--- YOUR TASK ---
Go through the listing below and gather every line with the word "segment".

━━━━━ DATA SUPPLIED ━━━━━

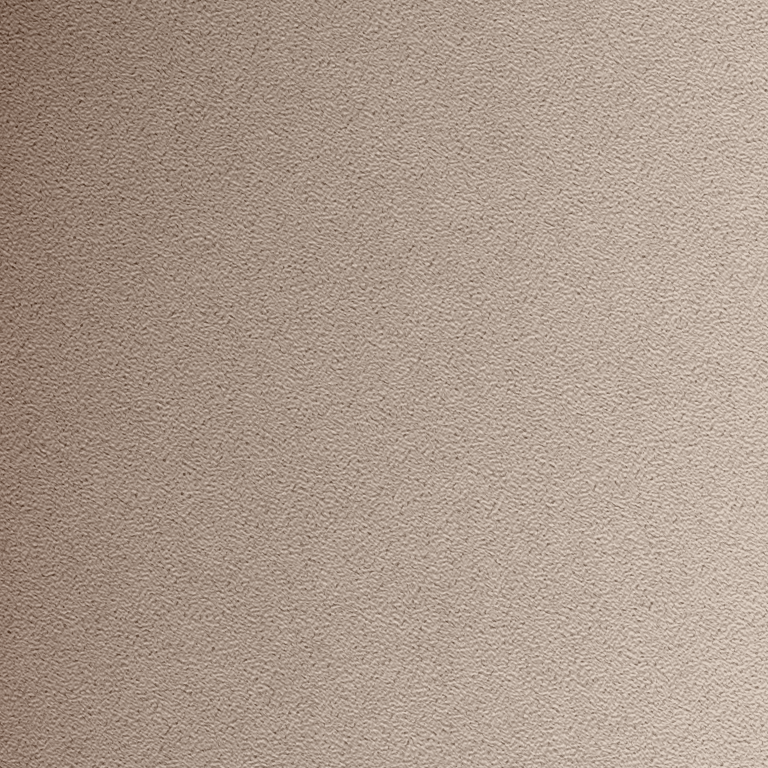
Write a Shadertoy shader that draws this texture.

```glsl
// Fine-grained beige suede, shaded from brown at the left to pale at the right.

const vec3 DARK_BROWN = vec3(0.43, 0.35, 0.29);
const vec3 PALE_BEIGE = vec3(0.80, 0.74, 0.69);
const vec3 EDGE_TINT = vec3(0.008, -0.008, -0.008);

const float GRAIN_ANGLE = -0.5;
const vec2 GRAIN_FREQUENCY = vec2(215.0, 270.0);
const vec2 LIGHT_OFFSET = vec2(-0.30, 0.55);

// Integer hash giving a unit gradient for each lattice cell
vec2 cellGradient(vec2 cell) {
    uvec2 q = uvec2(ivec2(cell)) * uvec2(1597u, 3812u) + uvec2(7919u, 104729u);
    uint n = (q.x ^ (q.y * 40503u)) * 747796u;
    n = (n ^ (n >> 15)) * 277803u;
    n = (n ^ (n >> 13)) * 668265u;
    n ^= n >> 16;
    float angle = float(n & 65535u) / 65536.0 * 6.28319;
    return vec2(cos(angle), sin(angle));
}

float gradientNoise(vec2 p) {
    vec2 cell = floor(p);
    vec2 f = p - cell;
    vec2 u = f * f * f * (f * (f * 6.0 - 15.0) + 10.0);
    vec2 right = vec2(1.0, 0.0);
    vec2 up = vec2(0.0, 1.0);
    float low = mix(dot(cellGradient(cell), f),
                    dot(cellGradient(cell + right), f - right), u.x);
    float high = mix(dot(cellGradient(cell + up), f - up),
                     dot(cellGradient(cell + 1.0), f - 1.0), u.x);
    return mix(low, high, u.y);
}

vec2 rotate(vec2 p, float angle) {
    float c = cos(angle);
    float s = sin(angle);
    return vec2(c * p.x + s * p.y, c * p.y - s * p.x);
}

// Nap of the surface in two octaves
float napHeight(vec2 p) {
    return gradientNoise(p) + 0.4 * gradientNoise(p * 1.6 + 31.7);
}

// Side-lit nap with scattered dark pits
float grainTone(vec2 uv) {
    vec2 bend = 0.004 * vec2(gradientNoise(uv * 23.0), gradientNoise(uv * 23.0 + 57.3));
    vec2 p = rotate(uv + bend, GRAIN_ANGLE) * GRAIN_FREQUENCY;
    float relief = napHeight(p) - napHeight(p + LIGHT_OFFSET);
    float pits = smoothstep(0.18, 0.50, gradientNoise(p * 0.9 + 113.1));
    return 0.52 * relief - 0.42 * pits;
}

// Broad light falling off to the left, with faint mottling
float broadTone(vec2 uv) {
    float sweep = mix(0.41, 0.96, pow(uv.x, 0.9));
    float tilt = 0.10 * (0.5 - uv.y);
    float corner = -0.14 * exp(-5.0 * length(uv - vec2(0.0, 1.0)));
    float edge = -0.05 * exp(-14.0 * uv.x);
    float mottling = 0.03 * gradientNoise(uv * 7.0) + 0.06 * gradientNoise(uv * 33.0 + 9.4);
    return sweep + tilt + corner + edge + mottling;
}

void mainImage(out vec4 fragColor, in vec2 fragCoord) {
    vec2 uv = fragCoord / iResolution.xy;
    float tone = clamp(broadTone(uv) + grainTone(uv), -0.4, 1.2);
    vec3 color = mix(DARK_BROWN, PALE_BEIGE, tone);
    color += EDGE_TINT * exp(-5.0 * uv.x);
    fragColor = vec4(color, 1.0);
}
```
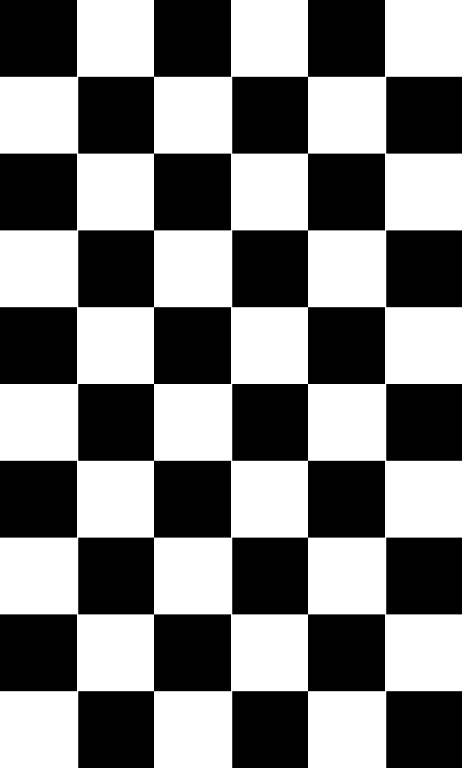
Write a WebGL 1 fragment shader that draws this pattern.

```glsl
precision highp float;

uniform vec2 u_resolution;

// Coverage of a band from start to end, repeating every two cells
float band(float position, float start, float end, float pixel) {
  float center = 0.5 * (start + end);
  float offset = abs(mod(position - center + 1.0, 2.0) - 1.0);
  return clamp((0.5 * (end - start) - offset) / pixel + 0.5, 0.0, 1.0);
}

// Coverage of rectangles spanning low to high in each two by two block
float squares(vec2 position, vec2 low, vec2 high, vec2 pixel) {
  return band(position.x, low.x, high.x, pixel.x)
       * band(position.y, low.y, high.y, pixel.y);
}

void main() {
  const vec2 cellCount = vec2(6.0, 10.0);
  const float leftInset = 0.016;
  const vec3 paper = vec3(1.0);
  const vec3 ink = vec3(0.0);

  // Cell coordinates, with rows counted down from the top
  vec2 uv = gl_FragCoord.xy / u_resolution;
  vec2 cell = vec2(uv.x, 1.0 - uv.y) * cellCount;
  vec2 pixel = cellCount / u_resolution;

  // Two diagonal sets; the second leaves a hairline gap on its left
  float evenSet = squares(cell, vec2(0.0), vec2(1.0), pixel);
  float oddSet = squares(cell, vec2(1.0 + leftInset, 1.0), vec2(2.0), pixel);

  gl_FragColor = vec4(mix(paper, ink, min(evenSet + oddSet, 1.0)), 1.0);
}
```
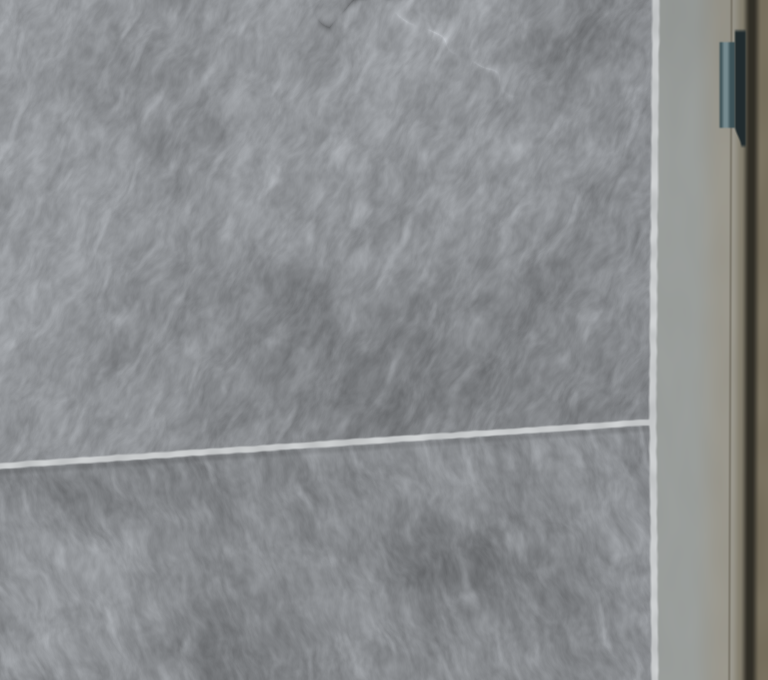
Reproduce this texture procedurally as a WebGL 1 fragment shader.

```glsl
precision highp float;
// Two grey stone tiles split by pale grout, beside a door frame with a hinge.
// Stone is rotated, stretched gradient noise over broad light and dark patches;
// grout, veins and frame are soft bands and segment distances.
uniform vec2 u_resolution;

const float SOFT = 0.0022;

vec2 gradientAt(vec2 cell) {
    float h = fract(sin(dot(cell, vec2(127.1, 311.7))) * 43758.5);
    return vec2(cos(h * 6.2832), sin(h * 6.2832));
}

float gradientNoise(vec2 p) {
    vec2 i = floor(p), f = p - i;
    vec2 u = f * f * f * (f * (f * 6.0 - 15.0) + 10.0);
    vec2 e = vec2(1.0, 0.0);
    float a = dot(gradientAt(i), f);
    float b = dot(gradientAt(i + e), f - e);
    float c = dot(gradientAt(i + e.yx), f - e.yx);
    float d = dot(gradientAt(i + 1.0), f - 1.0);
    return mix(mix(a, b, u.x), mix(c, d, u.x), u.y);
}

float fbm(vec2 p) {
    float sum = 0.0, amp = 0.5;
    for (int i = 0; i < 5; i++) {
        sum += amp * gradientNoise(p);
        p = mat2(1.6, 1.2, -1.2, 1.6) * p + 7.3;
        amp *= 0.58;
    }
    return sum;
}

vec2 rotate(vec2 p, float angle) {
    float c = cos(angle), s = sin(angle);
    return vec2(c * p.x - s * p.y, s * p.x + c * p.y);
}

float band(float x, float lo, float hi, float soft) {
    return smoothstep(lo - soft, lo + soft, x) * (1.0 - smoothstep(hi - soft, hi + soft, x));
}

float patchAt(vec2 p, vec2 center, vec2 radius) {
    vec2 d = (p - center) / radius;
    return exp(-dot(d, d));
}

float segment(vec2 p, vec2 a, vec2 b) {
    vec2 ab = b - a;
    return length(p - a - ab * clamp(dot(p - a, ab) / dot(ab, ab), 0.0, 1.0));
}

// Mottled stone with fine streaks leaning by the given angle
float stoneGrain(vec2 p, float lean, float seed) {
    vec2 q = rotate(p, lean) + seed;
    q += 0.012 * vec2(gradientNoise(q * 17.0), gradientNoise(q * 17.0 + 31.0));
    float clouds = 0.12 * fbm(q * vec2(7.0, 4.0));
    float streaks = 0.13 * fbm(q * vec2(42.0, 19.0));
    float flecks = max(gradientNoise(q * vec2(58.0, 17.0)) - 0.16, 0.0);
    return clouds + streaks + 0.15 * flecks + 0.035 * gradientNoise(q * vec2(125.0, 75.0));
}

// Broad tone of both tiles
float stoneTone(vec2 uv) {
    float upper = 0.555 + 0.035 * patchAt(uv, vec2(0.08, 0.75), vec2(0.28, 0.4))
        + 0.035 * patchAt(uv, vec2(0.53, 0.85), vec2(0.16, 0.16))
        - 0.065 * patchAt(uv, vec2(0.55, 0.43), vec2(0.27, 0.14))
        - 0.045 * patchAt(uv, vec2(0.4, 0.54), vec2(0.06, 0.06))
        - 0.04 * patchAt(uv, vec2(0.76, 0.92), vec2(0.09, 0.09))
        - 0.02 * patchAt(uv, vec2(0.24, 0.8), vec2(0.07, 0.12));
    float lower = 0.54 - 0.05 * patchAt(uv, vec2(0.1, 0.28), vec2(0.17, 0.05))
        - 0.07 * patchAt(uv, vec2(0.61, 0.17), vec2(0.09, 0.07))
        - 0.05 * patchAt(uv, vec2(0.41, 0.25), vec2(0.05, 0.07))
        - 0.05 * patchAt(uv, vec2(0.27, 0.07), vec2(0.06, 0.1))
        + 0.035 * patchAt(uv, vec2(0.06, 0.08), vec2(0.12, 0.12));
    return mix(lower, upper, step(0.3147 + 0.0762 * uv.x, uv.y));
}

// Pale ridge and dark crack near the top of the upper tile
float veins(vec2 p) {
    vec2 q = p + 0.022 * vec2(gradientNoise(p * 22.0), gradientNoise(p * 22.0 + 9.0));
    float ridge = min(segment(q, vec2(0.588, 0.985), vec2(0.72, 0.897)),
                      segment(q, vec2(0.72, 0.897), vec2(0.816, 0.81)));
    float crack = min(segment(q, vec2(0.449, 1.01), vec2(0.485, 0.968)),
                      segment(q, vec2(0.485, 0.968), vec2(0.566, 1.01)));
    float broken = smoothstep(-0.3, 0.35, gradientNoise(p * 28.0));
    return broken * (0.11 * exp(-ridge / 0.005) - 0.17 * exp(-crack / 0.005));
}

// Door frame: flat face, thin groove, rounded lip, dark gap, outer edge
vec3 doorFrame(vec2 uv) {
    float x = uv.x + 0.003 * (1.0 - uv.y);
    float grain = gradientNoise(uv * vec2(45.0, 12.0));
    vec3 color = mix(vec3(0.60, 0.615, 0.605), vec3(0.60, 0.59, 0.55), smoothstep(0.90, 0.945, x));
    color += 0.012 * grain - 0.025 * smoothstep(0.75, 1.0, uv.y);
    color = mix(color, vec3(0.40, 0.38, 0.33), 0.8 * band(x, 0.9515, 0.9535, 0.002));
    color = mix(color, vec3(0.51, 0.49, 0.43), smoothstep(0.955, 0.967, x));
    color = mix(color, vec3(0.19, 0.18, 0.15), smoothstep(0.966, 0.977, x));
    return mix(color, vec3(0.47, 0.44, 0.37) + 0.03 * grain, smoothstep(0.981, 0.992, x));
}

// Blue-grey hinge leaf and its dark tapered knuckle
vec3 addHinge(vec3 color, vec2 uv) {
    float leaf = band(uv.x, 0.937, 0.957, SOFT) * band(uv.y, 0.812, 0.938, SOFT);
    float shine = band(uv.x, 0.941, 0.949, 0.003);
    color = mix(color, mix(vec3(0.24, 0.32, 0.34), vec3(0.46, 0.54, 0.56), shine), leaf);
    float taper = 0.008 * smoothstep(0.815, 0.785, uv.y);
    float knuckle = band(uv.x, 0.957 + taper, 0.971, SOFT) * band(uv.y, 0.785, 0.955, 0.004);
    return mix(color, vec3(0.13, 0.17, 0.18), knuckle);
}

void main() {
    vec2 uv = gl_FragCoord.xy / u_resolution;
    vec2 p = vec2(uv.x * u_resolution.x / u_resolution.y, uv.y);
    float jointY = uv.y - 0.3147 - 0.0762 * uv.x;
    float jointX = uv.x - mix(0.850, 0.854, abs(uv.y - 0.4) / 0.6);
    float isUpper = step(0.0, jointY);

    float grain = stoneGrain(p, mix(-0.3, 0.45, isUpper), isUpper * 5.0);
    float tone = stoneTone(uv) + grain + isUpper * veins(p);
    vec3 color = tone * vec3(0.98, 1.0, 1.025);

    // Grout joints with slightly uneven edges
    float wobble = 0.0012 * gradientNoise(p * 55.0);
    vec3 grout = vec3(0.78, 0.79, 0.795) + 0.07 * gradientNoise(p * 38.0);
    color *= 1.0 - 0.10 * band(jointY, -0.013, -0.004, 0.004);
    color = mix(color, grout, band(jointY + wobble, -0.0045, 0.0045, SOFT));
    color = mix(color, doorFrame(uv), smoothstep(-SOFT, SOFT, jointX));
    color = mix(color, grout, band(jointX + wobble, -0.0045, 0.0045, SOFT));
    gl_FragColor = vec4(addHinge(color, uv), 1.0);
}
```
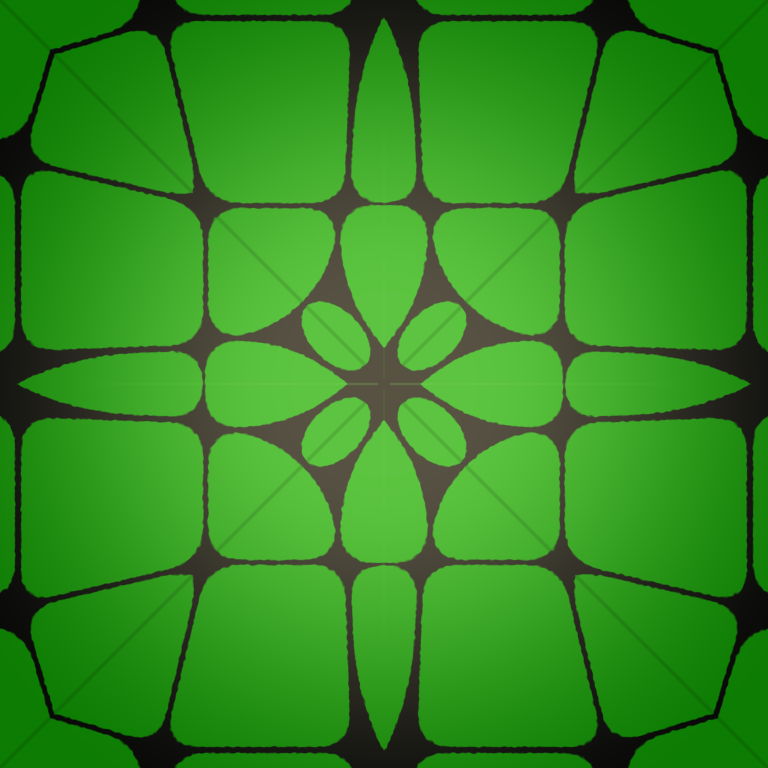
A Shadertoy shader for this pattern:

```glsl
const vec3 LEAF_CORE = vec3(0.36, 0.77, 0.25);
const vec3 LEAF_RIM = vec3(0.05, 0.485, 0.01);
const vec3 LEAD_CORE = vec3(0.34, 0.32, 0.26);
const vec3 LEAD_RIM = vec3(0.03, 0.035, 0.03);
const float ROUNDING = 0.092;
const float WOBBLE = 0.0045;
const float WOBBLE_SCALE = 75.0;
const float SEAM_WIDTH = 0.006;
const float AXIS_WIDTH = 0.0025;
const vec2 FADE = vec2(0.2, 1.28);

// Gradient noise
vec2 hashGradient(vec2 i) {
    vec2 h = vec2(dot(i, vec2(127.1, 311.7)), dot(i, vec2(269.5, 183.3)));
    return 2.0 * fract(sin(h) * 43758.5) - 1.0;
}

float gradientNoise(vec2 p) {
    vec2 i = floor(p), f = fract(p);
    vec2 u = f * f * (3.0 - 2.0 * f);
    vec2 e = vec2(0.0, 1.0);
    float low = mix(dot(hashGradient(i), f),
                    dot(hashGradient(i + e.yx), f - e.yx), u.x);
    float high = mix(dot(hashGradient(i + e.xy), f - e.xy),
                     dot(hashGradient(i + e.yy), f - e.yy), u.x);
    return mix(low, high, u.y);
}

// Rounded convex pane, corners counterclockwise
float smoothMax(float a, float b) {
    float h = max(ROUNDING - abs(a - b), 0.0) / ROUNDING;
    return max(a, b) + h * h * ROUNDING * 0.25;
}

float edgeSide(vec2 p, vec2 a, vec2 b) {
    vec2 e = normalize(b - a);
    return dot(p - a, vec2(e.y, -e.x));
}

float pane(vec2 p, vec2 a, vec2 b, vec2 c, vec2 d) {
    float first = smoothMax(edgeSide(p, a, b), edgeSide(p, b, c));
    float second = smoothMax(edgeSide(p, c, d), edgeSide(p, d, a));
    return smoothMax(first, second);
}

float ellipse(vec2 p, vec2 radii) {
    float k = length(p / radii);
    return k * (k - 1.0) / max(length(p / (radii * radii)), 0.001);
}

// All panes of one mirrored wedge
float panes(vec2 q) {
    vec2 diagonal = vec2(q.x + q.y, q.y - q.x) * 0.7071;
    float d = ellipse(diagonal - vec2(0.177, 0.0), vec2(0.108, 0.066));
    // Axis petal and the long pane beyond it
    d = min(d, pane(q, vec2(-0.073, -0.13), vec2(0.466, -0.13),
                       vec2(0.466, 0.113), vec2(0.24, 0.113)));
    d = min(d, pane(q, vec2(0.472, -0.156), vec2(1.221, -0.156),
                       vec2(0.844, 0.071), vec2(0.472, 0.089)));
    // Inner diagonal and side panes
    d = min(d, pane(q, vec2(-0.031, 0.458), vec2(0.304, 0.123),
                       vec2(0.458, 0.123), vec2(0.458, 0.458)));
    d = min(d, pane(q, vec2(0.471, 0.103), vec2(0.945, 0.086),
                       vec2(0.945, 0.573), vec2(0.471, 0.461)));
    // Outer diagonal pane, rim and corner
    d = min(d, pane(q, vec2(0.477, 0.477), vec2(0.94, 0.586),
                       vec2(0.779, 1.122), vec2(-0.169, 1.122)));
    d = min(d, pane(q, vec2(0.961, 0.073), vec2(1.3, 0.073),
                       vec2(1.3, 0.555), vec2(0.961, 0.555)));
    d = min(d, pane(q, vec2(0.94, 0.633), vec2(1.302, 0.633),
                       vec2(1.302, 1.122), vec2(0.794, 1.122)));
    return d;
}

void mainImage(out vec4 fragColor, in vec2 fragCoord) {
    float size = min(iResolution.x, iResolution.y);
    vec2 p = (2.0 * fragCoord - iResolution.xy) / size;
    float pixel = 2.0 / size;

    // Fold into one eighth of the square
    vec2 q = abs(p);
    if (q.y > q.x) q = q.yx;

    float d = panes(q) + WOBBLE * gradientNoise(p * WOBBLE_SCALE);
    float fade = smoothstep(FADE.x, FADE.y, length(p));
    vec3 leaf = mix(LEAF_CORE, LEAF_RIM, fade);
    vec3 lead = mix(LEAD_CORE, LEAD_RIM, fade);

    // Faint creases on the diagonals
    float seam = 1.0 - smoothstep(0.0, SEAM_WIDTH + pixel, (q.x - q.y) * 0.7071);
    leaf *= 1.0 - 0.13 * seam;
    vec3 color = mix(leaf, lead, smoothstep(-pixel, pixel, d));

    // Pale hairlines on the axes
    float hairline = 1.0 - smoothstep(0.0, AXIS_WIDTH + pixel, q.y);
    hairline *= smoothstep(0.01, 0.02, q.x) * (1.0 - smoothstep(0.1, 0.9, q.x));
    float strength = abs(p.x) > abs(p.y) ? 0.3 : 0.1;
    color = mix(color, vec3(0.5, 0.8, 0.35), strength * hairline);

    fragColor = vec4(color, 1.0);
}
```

━━━━━

--- RESPONSE AREA ---
// grout, veins and frame are soft bands and segment distances.
float segment(vec2 p, vec2 a, vec2 b) {
    float ridge = min(segment(q, vec2(0.588, 0.985), vec2(0.72, 0.897)),
                      segment(q, vec2(0.72, 0.897), vec2(0.816, 0.81)));
    float crack = min(segment(q, vec2(0.449, 1.01), vec2(0.485, 0.968)),
                      segment(q, vec2(0.485, 0.968), vec2(0.566, 1.01)));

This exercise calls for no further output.